**Problem to solve:**
In the entries that follow, how many lines contain "generations"? Answer with the number only.

**Dataset extract:**
━━━━━━━━━━

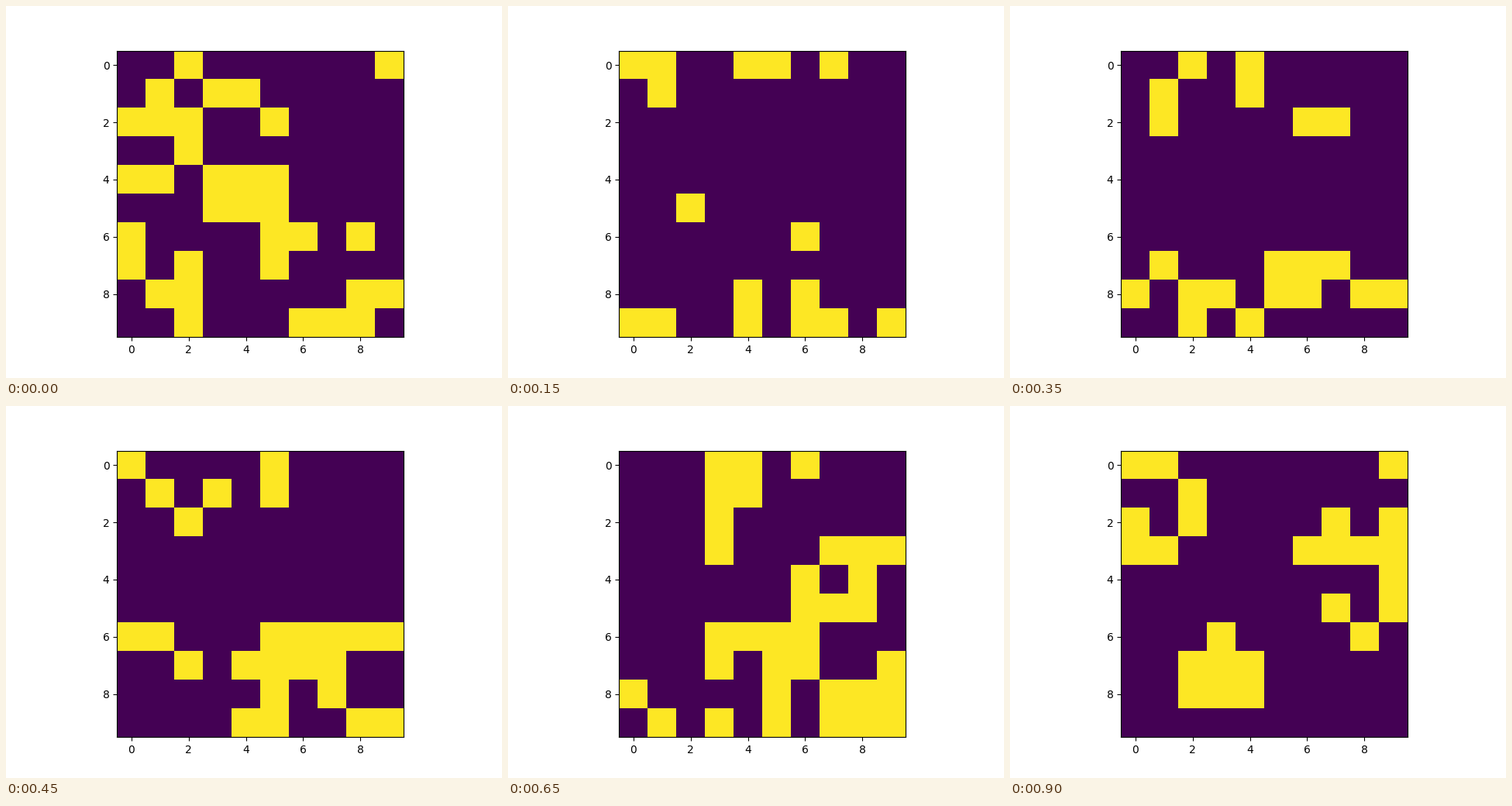
Write a matplotlib script that moves like this. It is 640x480 px and loops after 950 ms.

```python
import numpy as np
import matplotlib.pyplot as plt
from matplotlib.animation import FuncAnimation

FRAMES = 19
INTERVAL = 50

SEED = """
..#......#
.#.##.....
###..#....
..#.......
##.###....
...###....
#....##.#.
#.#..#....
.##.....##
..#...###.
"""


def parse(text):
    return np.array([[int(ch == "#") for ch in row] for row in text.split()])


def step(grid):
    """One generation of Conway's Game of Life on a torus."""
    around = sum(
        np.roll(grid, (dy, dx), axis=(0, 1))
        for dy in (-1, 0, 1)
        for dx in (-1, 0, 1)
        if (dy, dx) != (0, 0)
    )
    return ((around == 3) | ((grid == 1) & (around == 2))).astype(int)


generations = [parse(SEED)]
while len(generations) < FRAMES:
    generations.append(step(generations[-1]))

fig, ax = plt.subplots(figsize=(6.4, 4.8), dpi=100)
image = ax.imshow(generations[0], cmap="viridis", vmin=0, vmax=1,
                  interpolation="nearest")


def update(i):
    image.set_data(generations[i])
    return (image,)


anim = FuncAnimation(fig, update, frames=FRAMES, interval=INTERVAL,
                     repeat=True, repeat_delay=0)
plt.show()
```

━━━━━━━━━━

**Answer box:**
5